Below are some records. Pull every line that contains the word "pines".

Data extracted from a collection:
= = = =

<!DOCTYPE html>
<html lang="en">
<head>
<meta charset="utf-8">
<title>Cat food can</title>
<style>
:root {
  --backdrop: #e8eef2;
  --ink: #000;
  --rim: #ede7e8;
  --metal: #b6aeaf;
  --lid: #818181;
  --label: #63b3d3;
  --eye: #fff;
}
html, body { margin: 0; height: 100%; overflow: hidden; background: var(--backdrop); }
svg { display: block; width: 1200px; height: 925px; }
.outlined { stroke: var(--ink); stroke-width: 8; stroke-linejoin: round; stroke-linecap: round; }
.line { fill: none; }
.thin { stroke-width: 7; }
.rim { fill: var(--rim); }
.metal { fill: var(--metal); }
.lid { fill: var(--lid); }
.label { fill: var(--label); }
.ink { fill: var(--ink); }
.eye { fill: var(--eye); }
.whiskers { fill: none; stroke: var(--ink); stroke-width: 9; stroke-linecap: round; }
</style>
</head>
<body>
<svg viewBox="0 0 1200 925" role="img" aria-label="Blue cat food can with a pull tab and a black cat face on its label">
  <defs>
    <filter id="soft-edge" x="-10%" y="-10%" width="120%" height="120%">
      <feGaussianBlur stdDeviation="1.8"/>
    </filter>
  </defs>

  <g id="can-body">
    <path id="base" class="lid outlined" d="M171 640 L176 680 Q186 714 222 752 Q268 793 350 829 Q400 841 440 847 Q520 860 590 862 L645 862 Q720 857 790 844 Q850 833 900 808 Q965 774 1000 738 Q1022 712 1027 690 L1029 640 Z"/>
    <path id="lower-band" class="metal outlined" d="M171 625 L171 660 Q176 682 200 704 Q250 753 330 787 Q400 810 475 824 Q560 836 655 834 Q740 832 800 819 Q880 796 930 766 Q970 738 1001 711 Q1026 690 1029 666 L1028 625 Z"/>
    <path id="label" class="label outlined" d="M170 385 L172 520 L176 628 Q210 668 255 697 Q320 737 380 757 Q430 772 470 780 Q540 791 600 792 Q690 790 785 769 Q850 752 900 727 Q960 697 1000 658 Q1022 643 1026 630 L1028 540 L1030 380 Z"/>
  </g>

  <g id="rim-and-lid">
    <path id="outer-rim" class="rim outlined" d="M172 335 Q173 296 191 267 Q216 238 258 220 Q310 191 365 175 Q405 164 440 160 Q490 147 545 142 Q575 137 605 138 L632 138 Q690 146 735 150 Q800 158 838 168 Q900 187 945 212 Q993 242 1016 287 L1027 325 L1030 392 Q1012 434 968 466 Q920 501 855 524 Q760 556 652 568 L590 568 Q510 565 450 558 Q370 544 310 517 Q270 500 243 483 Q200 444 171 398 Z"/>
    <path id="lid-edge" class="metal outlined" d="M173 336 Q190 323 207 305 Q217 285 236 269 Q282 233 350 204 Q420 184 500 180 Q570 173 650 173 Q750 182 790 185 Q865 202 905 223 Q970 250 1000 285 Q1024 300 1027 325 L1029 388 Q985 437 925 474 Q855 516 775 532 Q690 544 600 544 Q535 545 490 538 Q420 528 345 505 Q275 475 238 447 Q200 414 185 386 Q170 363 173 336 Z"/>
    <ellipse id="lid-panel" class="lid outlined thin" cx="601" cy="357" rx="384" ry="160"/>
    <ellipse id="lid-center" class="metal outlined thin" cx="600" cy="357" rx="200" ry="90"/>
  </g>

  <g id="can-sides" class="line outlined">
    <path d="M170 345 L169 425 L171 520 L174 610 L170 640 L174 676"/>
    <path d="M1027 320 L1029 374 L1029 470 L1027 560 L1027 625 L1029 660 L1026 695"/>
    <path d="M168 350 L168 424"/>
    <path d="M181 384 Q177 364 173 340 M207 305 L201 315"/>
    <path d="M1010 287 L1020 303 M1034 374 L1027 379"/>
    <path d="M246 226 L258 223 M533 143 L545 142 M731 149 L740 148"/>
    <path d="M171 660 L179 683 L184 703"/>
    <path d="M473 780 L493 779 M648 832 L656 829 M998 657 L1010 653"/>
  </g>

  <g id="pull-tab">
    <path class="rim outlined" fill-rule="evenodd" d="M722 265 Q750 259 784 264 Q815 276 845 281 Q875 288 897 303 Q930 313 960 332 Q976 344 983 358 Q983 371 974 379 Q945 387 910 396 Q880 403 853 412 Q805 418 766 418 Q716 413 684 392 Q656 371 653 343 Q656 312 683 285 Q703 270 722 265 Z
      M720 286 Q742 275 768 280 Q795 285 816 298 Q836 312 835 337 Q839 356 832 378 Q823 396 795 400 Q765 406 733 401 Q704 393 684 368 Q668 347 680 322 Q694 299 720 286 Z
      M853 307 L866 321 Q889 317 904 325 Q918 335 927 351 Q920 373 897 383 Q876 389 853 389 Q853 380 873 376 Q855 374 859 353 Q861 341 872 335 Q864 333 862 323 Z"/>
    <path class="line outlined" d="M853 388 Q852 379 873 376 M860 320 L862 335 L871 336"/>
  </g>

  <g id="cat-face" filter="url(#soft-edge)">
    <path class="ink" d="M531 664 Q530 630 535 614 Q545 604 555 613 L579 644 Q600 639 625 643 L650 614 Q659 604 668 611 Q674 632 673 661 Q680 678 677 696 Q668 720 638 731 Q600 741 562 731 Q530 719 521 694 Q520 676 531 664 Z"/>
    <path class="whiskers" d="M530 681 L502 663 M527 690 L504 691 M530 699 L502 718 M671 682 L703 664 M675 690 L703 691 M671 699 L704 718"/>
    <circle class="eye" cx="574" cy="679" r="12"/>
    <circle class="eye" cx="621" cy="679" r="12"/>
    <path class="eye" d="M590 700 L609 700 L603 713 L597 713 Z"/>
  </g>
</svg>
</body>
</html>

= = = =

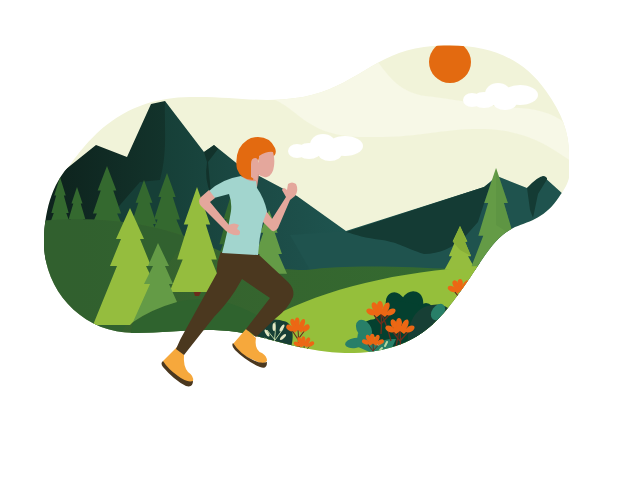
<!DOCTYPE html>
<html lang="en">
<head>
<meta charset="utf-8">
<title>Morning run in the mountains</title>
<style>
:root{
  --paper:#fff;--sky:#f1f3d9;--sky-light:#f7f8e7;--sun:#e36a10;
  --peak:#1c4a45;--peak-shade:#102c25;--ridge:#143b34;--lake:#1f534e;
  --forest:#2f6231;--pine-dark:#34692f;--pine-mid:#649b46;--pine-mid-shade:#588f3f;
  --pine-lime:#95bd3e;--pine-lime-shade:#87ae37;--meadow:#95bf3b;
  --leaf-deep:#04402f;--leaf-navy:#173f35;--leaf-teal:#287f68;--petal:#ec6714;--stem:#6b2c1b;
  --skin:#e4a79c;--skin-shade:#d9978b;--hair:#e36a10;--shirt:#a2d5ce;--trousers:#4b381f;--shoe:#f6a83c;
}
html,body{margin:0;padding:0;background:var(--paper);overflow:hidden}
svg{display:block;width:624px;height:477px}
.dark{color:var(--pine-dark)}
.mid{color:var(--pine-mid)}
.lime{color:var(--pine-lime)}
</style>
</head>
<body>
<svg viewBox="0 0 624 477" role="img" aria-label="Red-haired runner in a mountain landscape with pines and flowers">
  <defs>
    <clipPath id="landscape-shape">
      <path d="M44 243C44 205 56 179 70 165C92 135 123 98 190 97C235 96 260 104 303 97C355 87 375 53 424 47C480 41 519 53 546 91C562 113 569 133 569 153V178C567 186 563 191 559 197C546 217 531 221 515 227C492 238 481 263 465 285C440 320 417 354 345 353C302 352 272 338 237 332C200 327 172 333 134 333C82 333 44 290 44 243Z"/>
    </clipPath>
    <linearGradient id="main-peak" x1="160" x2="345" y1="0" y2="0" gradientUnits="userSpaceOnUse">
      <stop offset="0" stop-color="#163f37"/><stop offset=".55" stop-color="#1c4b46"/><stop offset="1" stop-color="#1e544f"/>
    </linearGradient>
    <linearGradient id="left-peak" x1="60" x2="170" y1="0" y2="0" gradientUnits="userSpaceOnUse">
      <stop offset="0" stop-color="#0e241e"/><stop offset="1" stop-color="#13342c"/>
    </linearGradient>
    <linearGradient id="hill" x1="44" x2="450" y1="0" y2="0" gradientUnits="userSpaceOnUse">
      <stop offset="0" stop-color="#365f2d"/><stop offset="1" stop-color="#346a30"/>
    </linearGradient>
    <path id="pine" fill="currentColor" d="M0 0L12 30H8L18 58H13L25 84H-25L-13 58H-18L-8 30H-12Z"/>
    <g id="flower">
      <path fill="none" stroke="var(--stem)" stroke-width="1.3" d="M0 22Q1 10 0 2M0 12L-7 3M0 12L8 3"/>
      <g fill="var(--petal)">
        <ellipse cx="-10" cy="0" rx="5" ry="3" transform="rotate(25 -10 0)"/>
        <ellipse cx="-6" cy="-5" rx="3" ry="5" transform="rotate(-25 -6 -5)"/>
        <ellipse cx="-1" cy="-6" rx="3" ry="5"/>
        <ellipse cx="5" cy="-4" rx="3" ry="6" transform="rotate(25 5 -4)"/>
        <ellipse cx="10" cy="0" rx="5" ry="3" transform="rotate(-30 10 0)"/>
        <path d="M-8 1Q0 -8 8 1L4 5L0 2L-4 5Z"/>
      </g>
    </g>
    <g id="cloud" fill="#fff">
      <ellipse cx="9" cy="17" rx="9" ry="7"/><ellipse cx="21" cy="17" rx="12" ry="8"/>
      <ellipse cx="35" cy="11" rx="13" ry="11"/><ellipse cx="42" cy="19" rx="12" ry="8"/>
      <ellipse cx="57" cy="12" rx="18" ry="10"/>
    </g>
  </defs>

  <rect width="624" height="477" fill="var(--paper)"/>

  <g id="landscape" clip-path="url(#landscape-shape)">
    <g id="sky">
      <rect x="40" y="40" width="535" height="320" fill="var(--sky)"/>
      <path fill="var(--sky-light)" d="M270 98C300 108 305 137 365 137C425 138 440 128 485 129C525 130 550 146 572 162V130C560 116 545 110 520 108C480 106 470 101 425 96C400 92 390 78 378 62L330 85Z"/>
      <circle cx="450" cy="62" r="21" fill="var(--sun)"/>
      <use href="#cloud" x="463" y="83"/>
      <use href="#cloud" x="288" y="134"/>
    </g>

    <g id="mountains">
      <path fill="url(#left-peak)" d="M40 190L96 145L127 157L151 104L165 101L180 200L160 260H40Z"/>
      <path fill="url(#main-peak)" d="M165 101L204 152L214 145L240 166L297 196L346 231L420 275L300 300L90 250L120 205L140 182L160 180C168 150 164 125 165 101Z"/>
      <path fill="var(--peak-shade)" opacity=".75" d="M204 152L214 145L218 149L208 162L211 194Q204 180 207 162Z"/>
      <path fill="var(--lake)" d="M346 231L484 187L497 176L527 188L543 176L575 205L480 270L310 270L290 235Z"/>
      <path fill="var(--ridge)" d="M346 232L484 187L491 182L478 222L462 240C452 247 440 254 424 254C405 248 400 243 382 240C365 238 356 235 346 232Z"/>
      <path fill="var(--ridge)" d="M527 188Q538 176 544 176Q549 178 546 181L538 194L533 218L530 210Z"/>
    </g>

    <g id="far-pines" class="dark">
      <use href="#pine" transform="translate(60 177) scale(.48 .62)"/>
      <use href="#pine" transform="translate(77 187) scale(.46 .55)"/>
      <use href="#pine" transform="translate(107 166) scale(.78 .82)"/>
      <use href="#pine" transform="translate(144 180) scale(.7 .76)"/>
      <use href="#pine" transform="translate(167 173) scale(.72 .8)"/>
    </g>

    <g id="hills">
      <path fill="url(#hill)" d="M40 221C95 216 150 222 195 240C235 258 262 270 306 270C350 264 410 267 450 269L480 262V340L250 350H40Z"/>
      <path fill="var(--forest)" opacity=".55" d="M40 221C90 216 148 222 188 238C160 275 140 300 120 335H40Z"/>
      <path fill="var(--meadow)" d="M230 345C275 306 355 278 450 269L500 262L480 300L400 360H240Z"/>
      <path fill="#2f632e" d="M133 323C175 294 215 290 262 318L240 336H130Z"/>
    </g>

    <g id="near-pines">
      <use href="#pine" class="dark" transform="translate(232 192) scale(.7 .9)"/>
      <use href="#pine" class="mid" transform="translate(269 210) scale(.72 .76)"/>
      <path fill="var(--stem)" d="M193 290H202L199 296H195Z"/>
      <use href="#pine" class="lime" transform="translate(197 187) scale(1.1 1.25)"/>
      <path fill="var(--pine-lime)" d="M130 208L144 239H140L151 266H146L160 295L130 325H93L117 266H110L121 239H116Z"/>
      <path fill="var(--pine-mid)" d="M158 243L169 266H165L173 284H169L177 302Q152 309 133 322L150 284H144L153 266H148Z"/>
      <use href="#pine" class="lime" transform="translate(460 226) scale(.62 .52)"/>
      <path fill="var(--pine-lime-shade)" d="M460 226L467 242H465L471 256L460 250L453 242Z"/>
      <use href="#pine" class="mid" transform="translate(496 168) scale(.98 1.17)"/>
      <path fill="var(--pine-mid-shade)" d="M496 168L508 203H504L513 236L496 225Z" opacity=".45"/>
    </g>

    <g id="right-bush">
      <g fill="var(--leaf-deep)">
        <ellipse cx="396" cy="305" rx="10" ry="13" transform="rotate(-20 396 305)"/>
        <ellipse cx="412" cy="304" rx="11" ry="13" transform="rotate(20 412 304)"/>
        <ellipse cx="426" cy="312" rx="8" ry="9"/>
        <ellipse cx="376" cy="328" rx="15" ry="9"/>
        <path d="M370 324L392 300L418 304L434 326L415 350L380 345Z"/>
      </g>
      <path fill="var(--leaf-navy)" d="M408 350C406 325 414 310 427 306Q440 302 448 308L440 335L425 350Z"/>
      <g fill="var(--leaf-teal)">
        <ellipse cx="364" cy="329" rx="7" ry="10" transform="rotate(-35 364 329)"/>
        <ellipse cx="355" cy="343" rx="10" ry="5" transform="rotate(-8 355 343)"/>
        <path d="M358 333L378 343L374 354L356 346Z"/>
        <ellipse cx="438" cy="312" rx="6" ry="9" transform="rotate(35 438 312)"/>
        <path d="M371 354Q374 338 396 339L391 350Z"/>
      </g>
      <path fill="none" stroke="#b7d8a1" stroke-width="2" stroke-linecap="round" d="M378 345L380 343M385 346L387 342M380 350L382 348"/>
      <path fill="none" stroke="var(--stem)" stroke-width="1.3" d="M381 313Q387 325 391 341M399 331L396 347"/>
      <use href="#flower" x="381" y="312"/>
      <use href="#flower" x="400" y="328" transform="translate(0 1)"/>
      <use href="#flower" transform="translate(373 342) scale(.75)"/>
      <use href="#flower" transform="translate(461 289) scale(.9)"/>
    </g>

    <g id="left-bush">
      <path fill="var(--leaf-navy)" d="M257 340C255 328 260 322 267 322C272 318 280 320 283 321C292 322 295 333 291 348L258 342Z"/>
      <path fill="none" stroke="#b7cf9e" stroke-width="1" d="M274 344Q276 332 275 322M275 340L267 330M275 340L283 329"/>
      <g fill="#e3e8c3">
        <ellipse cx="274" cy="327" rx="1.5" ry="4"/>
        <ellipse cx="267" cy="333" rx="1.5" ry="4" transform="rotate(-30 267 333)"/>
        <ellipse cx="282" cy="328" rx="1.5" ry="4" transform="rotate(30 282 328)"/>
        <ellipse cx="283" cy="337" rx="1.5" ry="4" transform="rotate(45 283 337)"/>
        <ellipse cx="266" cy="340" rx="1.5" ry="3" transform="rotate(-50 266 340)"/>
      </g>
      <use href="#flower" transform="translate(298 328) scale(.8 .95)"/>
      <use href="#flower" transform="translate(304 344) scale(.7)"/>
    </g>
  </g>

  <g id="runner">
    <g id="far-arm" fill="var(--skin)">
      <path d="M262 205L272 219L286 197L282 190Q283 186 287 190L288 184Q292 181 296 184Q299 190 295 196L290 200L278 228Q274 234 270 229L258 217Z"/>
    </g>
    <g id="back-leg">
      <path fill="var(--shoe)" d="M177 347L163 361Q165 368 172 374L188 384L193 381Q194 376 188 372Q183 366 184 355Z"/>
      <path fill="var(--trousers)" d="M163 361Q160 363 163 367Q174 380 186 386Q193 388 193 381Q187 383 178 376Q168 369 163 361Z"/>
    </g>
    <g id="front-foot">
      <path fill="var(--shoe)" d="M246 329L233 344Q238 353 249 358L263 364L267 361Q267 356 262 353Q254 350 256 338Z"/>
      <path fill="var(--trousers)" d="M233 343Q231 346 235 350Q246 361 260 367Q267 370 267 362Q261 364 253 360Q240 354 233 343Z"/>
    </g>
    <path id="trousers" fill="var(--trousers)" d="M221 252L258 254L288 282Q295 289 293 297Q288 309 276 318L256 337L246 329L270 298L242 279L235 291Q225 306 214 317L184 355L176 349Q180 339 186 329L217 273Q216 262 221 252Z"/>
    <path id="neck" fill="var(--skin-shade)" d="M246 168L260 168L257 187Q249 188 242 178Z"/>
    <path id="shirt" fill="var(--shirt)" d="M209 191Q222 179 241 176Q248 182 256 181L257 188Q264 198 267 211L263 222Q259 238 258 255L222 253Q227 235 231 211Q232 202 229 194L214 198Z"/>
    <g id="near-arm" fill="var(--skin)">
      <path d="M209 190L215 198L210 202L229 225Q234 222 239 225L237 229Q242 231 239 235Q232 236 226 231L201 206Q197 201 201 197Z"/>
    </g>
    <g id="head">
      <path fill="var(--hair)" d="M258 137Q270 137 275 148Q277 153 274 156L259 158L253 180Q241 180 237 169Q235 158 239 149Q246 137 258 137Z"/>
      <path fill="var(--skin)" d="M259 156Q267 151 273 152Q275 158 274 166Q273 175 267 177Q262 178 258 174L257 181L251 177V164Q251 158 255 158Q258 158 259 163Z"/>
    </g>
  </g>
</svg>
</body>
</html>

= = = =

ANSWER FOR THE TASK:
<svg viewBox="0 0 624 477" role="img" aria-label="Red-haired runner in a mountain landscape with pines and flowers">
    <g id="far-pines" class="dark">
    <g id="near-pines">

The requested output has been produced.